*** Opening INFORMATION PROVIDED ***

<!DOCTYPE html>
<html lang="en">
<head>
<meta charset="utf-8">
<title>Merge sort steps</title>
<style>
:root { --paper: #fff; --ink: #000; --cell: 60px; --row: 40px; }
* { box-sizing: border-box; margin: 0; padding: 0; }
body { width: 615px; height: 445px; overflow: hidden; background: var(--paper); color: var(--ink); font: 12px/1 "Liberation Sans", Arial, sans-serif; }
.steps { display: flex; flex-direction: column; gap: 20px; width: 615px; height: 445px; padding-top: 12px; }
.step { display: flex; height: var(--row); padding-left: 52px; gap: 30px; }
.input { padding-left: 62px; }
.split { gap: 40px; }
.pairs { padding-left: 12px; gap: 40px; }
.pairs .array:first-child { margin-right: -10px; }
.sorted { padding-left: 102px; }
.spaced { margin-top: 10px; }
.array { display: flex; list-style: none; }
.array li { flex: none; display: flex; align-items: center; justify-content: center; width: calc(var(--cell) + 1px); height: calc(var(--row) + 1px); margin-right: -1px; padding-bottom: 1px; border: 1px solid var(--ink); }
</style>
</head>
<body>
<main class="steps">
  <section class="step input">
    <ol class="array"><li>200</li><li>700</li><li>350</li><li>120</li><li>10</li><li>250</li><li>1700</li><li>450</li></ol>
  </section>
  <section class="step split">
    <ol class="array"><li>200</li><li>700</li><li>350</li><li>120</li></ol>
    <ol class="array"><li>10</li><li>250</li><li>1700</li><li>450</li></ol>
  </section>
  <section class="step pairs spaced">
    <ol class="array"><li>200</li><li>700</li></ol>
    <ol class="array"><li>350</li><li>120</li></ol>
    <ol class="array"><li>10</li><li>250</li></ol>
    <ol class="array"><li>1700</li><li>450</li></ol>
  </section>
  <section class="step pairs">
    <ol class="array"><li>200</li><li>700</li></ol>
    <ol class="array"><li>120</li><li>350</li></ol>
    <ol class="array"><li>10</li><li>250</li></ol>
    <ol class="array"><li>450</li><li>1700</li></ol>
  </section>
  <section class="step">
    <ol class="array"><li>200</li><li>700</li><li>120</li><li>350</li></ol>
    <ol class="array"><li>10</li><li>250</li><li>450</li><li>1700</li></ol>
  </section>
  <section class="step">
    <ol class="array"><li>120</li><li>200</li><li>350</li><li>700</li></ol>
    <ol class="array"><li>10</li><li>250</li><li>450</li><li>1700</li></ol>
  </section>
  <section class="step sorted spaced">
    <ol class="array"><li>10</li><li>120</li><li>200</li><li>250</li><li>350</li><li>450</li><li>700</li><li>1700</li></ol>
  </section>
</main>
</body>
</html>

*** Closing INFORMATION PROVIDED ***
*** Opening INFORMATION PROVIDED ***

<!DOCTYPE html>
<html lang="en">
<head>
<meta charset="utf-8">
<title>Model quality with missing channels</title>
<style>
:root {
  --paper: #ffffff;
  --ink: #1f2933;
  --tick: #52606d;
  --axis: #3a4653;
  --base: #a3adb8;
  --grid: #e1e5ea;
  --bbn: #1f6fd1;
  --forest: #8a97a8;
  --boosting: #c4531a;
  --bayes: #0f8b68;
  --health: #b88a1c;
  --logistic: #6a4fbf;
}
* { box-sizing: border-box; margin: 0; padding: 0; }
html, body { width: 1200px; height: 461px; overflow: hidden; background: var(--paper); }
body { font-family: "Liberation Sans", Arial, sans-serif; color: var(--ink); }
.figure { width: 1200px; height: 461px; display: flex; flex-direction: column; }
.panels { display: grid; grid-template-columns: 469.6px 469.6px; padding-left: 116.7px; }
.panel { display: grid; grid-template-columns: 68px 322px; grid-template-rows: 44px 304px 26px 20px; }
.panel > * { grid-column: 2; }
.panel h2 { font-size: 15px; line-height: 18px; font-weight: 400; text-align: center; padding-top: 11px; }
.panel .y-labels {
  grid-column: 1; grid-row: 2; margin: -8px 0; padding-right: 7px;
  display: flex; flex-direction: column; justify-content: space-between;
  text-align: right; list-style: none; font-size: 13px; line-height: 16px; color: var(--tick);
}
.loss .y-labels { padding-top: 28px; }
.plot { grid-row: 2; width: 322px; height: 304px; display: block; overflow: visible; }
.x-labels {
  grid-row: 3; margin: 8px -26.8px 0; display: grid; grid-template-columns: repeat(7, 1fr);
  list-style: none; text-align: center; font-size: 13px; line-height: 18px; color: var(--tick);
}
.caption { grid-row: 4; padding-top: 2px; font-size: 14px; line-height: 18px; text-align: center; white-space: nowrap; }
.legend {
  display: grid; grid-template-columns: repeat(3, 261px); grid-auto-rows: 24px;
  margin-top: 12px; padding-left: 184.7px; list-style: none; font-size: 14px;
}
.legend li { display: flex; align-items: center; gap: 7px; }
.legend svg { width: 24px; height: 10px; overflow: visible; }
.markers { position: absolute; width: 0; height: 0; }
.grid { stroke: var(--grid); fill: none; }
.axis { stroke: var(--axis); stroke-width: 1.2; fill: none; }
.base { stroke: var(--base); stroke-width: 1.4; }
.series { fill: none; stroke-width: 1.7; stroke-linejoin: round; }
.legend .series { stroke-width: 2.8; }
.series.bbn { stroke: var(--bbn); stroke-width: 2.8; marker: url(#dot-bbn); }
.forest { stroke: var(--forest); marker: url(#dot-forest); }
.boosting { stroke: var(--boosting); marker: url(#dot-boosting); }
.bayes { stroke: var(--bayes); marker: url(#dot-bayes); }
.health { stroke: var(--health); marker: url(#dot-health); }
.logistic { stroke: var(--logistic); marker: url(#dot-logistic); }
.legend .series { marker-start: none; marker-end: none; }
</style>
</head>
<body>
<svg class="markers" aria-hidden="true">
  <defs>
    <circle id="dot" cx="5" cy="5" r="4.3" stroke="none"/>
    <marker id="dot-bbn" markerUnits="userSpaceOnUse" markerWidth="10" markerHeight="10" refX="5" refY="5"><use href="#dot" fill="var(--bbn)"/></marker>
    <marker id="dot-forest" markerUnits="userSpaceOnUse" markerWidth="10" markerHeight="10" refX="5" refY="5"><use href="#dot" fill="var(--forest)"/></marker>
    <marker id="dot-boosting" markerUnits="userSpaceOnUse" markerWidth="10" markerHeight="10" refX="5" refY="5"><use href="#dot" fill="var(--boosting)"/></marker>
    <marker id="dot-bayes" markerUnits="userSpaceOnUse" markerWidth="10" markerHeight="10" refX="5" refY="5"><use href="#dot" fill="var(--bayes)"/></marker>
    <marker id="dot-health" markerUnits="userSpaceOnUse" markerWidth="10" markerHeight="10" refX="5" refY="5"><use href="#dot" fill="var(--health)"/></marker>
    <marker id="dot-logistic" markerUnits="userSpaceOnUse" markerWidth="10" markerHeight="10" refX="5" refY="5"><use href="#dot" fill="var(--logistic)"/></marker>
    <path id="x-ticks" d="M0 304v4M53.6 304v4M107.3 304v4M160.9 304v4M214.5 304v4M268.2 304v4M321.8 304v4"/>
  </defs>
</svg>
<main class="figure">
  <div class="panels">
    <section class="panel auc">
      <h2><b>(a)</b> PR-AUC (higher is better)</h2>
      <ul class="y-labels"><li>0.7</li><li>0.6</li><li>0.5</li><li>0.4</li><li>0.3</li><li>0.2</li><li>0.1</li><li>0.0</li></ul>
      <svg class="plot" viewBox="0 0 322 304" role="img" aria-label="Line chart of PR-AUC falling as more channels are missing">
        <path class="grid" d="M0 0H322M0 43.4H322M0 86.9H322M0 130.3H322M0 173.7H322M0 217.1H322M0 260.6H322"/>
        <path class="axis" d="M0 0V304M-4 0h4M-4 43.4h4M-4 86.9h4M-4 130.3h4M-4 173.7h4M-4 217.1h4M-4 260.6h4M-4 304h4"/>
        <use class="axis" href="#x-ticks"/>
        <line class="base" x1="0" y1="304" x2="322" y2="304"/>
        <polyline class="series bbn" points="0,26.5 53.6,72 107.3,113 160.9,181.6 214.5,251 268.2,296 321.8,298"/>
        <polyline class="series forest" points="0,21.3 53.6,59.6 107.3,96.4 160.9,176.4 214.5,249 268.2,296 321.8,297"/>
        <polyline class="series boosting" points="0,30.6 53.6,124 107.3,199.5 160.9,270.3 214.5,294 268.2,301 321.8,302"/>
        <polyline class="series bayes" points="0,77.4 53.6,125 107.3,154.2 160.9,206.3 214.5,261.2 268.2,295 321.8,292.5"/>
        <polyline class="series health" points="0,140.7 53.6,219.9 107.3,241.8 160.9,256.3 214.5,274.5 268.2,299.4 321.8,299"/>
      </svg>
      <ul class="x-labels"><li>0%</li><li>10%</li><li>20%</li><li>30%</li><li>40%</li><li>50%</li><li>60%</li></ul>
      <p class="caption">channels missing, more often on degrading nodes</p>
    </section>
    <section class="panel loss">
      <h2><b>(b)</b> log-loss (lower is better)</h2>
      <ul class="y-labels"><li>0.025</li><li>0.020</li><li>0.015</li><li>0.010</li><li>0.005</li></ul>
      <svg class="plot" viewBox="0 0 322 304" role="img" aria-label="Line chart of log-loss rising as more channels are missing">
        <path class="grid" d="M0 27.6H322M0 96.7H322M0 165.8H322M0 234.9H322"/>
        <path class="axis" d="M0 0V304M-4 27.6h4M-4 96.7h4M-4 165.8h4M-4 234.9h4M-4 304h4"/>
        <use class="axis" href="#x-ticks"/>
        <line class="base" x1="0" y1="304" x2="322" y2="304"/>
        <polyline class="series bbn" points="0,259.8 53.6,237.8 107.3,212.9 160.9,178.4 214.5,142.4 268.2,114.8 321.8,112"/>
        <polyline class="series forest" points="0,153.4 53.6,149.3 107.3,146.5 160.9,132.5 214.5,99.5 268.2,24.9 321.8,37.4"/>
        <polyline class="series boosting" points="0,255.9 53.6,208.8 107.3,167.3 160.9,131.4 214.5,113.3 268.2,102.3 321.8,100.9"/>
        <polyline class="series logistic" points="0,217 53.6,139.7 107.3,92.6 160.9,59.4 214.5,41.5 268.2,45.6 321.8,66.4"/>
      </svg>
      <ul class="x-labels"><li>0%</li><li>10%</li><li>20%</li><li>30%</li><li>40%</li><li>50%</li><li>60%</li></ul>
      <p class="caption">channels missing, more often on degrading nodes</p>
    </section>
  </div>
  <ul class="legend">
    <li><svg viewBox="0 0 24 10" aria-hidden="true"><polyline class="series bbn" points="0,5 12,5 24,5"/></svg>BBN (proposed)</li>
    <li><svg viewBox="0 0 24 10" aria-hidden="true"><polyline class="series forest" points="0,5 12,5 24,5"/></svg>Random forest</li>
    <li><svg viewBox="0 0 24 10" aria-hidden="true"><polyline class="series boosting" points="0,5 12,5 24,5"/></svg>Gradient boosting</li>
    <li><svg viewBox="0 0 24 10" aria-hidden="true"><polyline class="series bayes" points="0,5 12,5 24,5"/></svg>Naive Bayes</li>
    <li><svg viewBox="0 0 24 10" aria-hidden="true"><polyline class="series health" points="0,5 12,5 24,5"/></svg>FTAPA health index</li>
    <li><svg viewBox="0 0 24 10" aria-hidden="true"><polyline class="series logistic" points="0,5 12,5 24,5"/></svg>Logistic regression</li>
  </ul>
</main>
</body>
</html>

*** Closing INFORMATION PROVIDED ***

▶ _THE PROBLEM_: Within the records, on how many lines does the word "steps" appear? Provide the number alone.

▶ _PROBLEM SOLUTION_: 3